Photo by Mike Murchison
I flung the seatbelt off like a bat out of hell. It was when my hand grabbed the door handle that it hit me.
I could take that anger to this encounter, or I could look for a more constructive way to approach it.
He tried to pass on a narrow shoulder on the right side of my truck. He didn’t make it.
A lineup at customs had me stopped, parked and just waiting. Waiting for the line to move. Sitting high up in the big truck, there is quite a sizeable blind spot on the right side of the truck. So much so that I didn’t see, but rather felt a small jolt and heard the distinct ‘thud’ sound of an object making contact with another object. Namely my truck.
It was a minivan. The driver attempted to pass me on what was a narrow six ft shoulder. Then when he thought he was far enough in front of me, he attempted to cut across my path to cut into the non-commercial vehicle lane.
Back to the door handle. I grabbed on, took a deep breath then flew out of the truck. By the time I hit the ground I had took enough deep breaths to ‘namaste my way through this test of karma.
Accident really. Elderly gentleman. Reflexes and observatory skills declining. He said he didn’t even know he it me.
It wasn’t the end of the world. Nobody got hurt. Not a foul word was uttered. I made sure he was okay. We stood together this little man and I. He was five foot nothing. All the while people in passenger vehicles looked and watched in voyeuristic curiosity.
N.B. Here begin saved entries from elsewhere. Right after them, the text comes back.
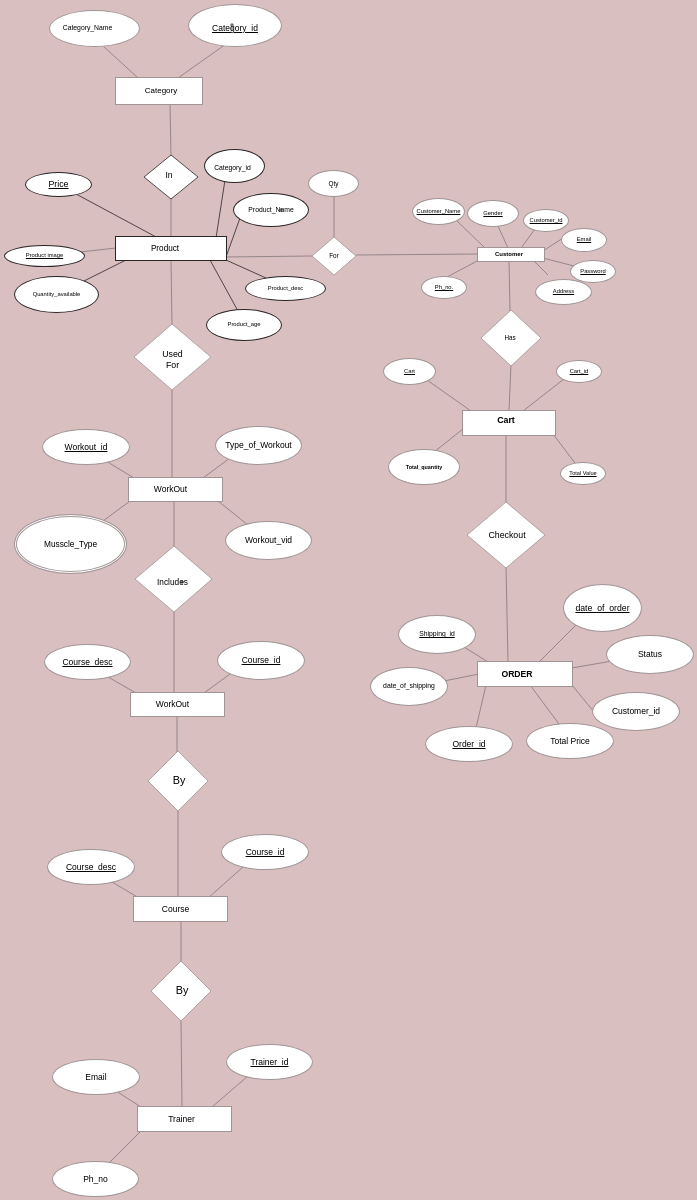
<!DOCTYPE html>
<html lang="en">
<head>
<meta charset="utf-8">
<title>Entity relationship diagram</title>
<style>
:root { --ground: #dabfc1; --paper: #fff; --ink: #000; --line: #85777a; --edge: #a09496; --strong: #2b2527; }
* { box-sizing: border-box; }
html, body { margin: 0; }
body { width: 697px; height: 1200px; overflow: hidden; background: var(--ground); }
.diagram { position: relative; width: 697px; height: 1200px; overflow: hidden; font-family: "Liberation Sans", Arial, sans-serif; color: var(--ink); }
.links { position: absolute; inset: 0; display: block; }
.links path { fill: none; stroke: var(--line); stroke-width: .8; }
.links .strong { stroke: var(--strong); }
.links .relations { fill: var(--paper); stroke: var(--edge); }
.links polygon { stroke-width: .8; }
.links polygon.strong { stroke: var(--strong); }
.node { position: absolute; left: calc(var(--x) * 1px); top: calc(var(--y) * 1px); width: calc(var(--w) * 1px); height: calc(var(--h) * 1px); display: flex; align-items: center; justify-content: center; font-size: calc(var(--s, 8.5) * 1px); line-height: 1.25; white-space: nowrap; text-align: center; }
.node span { position: relative; left: calc(var(--dx, 0) * 1px); top: calc(var(--dy, 0) * 1px); }
.attribute { background: var(--paper); border: 1px solid var(--edge); border-radius: 50%; }
.entity { background: var(--paper); border: 1px solid var(--edge); }
.strong { border-color: var(--strong); }
.key { text-decoration: underline; text-decoration-thickness: .7px; }
.double { outline: 0; box-shadow: inset 0 0 0 1px var(--paper), inset 0 0 0 2px var(--edge); }
.bold { font-weight: 700; }
.tiny { --s: 5.8; }
.small { --s: 6.8; }
.large { --s: 10.8; }
.marks { position: absolute; inset: 0; stroke: #222; stroke-width: .8; fill: none; }
</style>
</head>
<body>
<main class="diagram">
  <svg class="links" width="697" height="1200" viewBox="0 0 697 1200" aria-hidden="true">
    <path d="M102 45 138 78M226 44 178 78M170 104 171 156M171 198V238M80 252 116 248M226 257 312 256M334 196V238M356 255 478 254M171 260 172 325M172 389V478M106 461 134 478M230 458 203 478M130 501 103 521M218 501 248 525M174 501V547M174 611V693M108 677 136 693M230 674 204 693M177 716V752M178 810V898M112 882 139 898M243 867 208 898M181 921V962M181 1020 182 1107M116 1091 141 1107M248 1076 212 1107M141 1131 109 1163"/>
    <path d="M456 220 485 248M498 226 508 248M535 229 521 248M563 238 543 251M574 266 543 258M534 261 548 275M447 277 479 260M509 261 510 311M511 364 509 411M427 380 471 411M564 379 523 411M463 429 434 452M553 434 575 463M506 435V503M506 567 508 662M464 647 488 662M576 625 539 662M572 668 612 661M444 681 479 674M572 685 594 712M486 685 476 728M530 685 559 724"/>
    <path class="strong" d="M76 194 158 238M225 180 216 238M240 218 226 257M126 260 82 282M226 260 266 278M210 260 238 311"/>
    <g class="relations">
      <polygon class="strong" points="171,155 198,177 171,199 144,177"/>
      <polygon points="334,237 356,256 334,275 312,256"/>
      <polygon points="172,324 211,357 172,390 134,357"/>
      <polygon points="174,546 212,579 174,612 135,579"/>
      <polygon points="178,751 208,781 178,811 148,781"/>
      <polygon points="181,961 211,991 181,1021 151,991"/>
      <polygon points="511,310 541,338 511,366 481,338"/>
      <polygon points="506,502 545,535 506,568 467,535"/>
    </g>
  </svg>

  <!-- Category -->
  <div class="node attribute small" style="--x:49;--y:10;--w:91;--h:37;--dx:-7"><span>Category_Name</span></div>
  <div class="node attribute key" style="--x:188;--y:4;--w:94;--h:43;--dy:3"><span>Category_id</span></div>
  <div class="node entity" style="--x:115;--y:77;--w:88;--h:28;--s:8;--dx:2"><span>Category</span></div>
  <div class="node relation" style="--x:144;--y:155;--w:54;--h:44;--s:8.5;--dx:-2;--dy:-2"><span>In</span></div>

  <!-- Product -->
  <div class="node attribute strong key" style="--x:25;--y:172;--w:67;--h:25;--s:8.8"><span>Price</span></div>
  <div class="node attribute strong small" style="--x:204;--y:149;--w:61;--h:34;--dx:-2;--dy:2"><span>Category_id</span></div>
  <div class="node attribute strong small" style="--x:233;--y:193;--w:76;--h:34"><span>Product_Name</span></div>
  <div class="node attribute strong key tiny" style="--x:4;--y:245;--w:81;--h:22"><span>Product image</span></div>
  <div class="node attribute strong tiny" style="--x:14;--y:276;--w:85;--h:37"><span>Quantity_available</span></div>
  <div class="node attribute strong tiny" style="--x:245;--y:276;--w:81;--h:25"><span>Product_desc</span></div>
  <div class="node attribute strong tiny" style="--x:206;--y:309;--w:76;--h:32"><span>Product_age</span></div>
  <div class="node entity strong" style="--x:115;--y:236;--w:112;--h:25;--s:8.2;--dx:-6;--dy:1"><span>Product</span></div>
  <div class="node attribute" style="--x:308;--y:170;--w:51;--h:27;--s:6.4"><span>Qty</span></div>
  <div class="node relation" style="--x:312;--y:237;--w:44;--h:38;--s:6.4"><span>For</span></div>
  <div class="node relation" style="--x:134;--y:324;--w:77;--h:66;--s:8.8;--dy:3"><span>Used<br>For</span></div>

  <!-- Workout -->
  <div class="node attribute key" style="--x:42;--y:429;--w:88;--h:36"><span>Workout_id</span></div>
  <div class="node attribute" style="--x:215;--y:426;--w:87;--h:39"><span>Type_of_Workout</span></div>
  <div class="node attribute double" style="--x:14;--y:514;--w:113;--h:60;--s:8.3"><span>Musscle_Type</span></div>
  <div class="node attribute" style="--x:225;--y:521;--w:87;--h:39"><span>Workout_vid</span></div>
  <div class="node entity" style="--x:128;--y:477;--w:95;--h:25;--dx:-5"><span>WorkOut</span></div>
  <div class="node relation" style="--x:135;--y:546;--w:77;--h:66;--s:8.3;--dx:-1;--dy:3"><span>Includes</span></div>
  <div class="node attribute key" style="--x:44;--y:644;--w:87;--h:36"><span>Course_desc</span></div>
  <div class="node attribute key" style="--x:217;--y:641;--w:88;--h:39"><span>Course_id</span></div>
  <div class="node entity" style="--x:130;--y:692;--w:95;--h:25;--dx:-5"><span>WorkOut</span></div>
  <div class="node relation large" style="--x:148;--y:751;--w:60;--h:60;--dx:1"><span>By</span></div>

  <!-- Course -->
  <div class="node attribute key" style="--x:47;--y:849;--w:88;--h:36"><span>Course_desc</span></div>
  <div class="node attribute key" style="--x:221;--y:834;--w:88;--h:36"><span>Course_id</span></div>
  <div class="node entity" style="--x:133;--y:896;--w:95;--h:26;--dx:-5"><span>Course</span></div>
  <div class="node relation large" style="--x:151;--y:961;--w:60;--h:60;--dx:1"><span>By</span></div>

  <!-- Trainer -->
  <div class="node attribute" style="--x:52;--y:1059;--w:88;--h:36"><span>Email</span></div>
  <div class="node attribute key" style="--x:226;--y:1044;--w:87;--h:36"><span>Trainer_id</span></div>
  <div class="node attribute" style="--x:52;--y:1161;--w:87;--h:36"><span>Ph_no</span></div>
  <div class="node entity" style="--x:137;--y:1106;--w:95;--h:26;--dx:-3"><span>Trainer</span></div>

  <!-- Customer -->
  <div class="node attribute key tiny" style="--x:412;--y:198;--w:53;--h:27"><span>Customer_Name</span></div>
  <div class="node attribute key tiny" style="--x:467;--y:200;--w:52;--h:27"><span>Gender</span></div>
  <div class="node attribute key tiny" style="--x:523;--y:209;--w:46;--h:23"><span>Customer_id</span></div>
  <div class="node attribute key tiny" style="--x:561;--y:228;--w:46;--h:24"><span>Email</span></div>
  <div class="node attribute key tiny" style="--x:535;--y:279;--w:57;--h:26"><span>Address</span></div>
  <div class="node attribute key tiny" style="--x:570;--y:260;--w:46;--h:23"><span>Password</span></div>
  <div class="node attribute key tiny" style="--x:421;--y:276;--w:46;--h:23"><span>Ph_no.</span></div>
  <div class="node entity bold" style="--x:477;--y:247;--w:68;--h:15;--s:6;--dx:-2"><span>Customer</span></div>
  <div class="node relation" style="--x:481;--y:310;--w:60;--h:56;--s:6.3;--dx:-1"><span>Has</span></div>

  <!-- Cart -->
  <div class="node attribute key tiny" style="--x:383;--y:358;--w:53;--h:27"><span>Cart</span></div>
  <div class="node attribute key tiny" style="--x:556;--y:360;--w:46;--h:23"><span>Cart_id</span></div>
  <div class="node attribute bold" style="--x:388;--y:449;--w:72;--h:36;--s:5.4"><span>Total_quantity</span></div>
  <div class="node attribute key" style="--x:560;--y:462;--w:46;--h:23;--s:5.6"><span>Total Value</span></div>
  <div class="node entity bold" style="--x:462;--y:410;--w:94;--h:26;--s:8.8;--dx:-3;--dy:-3"><span>Cart</span></div>
  <div class="node relation" style="--x:467;--y:502;--w:78;--h:66;--s:8.8;--dx:1"><span>Checkout</span></div>

  <!-- Order -->
  <div class="node attribute key small" style="--x:398;--y:615;--w:78;--h:39"><span>Shipping_id</span></div>
  <div class="node attribute key" style="--x:563;--y:584;--w:79;--h:48;--s:8.7"><span>date_of_order</span></div>
  <div class="node attribute" style="--x:606;--y:635;--w:88;--h:39"><span>Status</span></div>
  <div class="node attribute small" style="--x:370;--y:667;--w:78;--h:39"><span>date_of_shipping</span></div>
  <div class="node attribute" style="--x:592;--y:692;--w:88;--h:39"><span>Customer_id</span></div>
  <div class="node attribute key" style="--x:425;--y:726;--w:88;--h:36"><span>Order_id</span></div>
  <div class="node attribute" style="--x:526;--y:723;--w:88;--h:36"><span>Total Price</span></div>
  <div class="node entity bold" style="--x:477;--y:661;--w:96;--h:26;--s:8.6;--dx:-8"><span>ORDER</span></div>

  <svg class="marks" width="697" height="1200" viewBox="0 0 697 1200" aria-hidden="true">
    <path d="M230 25H234M232 23V31M279 210H283M281 208V212M180 582H184M182 580V584"/>
  </svg>
</main>
</body>
</html>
We disappointed them. Me and that old fella. Nope. Nothing to see here. While exchanging insurance information and taking pictures of the damage. Two motorists presented me with their business cards, just in case I needed witnesses.
That’s when it hit me. I wasn’t so much concerned about covering my own butt. I was parked. Stopped. He was in the wrong.
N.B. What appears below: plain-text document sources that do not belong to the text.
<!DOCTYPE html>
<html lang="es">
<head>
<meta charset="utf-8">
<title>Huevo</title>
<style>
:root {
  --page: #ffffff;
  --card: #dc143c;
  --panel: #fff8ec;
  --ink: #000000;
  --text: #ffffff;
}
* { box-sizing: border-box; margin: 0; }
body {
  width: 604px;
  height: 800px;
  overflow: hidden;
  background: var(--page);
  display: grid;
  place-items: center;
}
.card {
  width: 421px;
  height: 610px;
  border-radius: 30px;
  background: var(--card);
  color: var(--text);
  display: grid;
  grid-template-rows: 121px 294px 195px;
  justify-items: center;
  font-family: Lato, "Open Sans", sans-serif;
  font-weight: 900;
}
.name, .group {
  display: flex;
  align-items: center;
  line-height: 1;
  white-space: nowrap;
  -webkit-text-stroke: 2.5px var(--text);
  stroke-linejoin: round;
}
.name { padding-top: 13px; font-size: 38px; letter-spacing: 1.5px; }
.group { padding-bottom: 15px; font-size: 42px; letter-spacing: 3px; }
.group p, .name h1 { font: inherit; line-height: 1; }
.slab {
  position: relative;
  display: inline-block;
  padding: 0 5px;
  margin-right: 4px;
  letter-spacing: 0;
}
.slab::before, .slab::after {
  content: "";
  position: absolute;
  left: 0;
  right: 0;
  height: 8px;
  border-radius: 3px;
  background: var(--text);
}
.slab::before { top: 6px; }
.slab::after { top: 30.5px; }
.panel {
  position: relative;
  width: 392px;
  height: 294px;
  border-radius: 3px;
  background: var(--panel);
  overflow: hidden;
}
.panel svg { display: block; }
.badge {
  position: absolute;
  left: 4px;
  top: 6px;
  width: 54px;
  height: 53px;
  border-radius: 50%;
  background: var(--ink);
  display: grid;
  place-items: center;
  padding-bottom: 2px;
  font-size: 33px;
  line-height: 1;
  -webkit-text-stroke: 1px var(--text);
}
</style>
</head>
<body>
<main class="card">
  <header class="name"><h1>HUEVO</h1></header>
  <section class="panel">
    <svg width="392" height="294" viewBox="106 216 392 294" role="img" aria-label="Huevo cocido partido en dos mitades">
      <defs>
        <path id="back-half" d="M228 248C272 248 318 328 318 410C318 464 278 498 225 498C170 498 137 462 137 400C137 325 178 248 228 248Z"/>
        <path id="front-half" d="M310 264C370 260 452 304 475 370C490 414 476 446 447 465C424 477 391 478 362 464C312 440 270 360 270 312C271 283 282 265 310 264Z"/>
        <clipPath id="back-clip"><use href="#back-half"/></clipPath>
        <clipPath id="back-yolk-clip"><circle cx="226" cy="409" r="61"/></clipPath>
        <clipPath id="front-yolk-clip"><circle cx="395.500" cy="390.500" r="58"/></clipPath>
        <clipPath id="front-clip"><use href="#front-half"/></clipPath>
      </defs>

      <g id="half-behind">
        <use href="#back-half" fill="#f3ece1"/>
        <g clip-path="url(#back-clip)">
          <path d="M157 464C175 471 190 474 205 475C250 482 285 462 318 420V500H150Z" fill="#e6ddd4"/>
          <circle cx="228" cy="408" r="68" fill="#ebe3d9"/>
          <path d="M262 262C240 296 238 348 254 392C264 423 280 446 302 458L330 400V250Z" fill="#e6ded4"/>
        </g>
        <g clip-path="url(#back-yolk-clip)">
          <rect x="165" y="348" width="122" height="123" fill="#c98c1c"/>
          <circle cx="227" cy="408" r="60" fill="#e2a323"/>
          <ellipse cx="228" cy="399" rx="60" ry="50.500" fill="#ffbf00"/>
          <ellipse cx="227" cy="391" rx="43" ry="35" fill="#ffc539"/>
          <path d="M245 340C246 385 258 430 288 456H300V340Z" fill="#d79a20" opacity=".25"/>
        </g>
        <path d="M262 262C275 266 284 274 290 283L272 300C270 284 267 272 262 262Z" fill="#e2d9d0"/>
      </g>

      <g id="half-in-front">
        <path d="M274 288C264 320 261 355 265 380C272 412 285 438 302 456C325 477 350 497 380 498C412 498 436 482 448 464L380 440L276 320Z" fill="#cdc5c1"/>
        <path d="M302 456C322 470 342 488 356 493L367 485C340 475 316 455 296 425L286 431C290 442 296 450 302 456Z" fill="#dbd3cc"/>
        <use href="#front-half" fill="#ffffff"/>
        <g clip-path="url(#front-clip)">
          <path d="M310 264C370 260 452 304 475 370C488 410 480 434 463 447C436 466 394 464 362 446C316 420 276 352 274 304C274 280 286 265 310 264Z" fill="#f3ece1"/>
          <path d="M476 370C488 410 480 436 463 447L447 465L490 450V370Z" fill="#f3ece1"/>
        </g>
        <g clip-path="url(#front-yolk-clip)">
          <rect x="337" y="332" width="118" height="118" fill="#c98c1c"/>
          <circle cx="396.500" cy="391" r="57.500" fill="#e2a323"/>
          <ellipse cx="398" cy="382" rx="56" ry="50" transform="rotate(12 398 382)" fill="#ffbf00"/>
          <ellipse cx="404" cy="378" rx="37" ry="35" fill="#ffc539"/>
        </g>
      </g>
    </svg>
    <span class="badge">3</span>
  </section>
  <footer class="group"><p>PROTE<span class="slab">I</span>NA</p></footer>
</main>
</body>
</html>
What concerned me was the old fellow. At his age, I would think that his insurance company would be taking a hard look at his ability to drive; that’s the big elephant in the room.
For him, so many years of having the ability and freedom to drive when and where he wanted may very well be coming to an end; and along with it, the sense of independence that is so easily taken for granted while we have it.
Yeah, it was just a minor fender bender to me. But to him it, may very well be a huge game changer.
I could’ve made a big deal out of it. But I had a choice when I grabbed hold of the door handle. I think the old fellow and I both chose wisely.
Remember. Meet people where they are. We all make mistakes.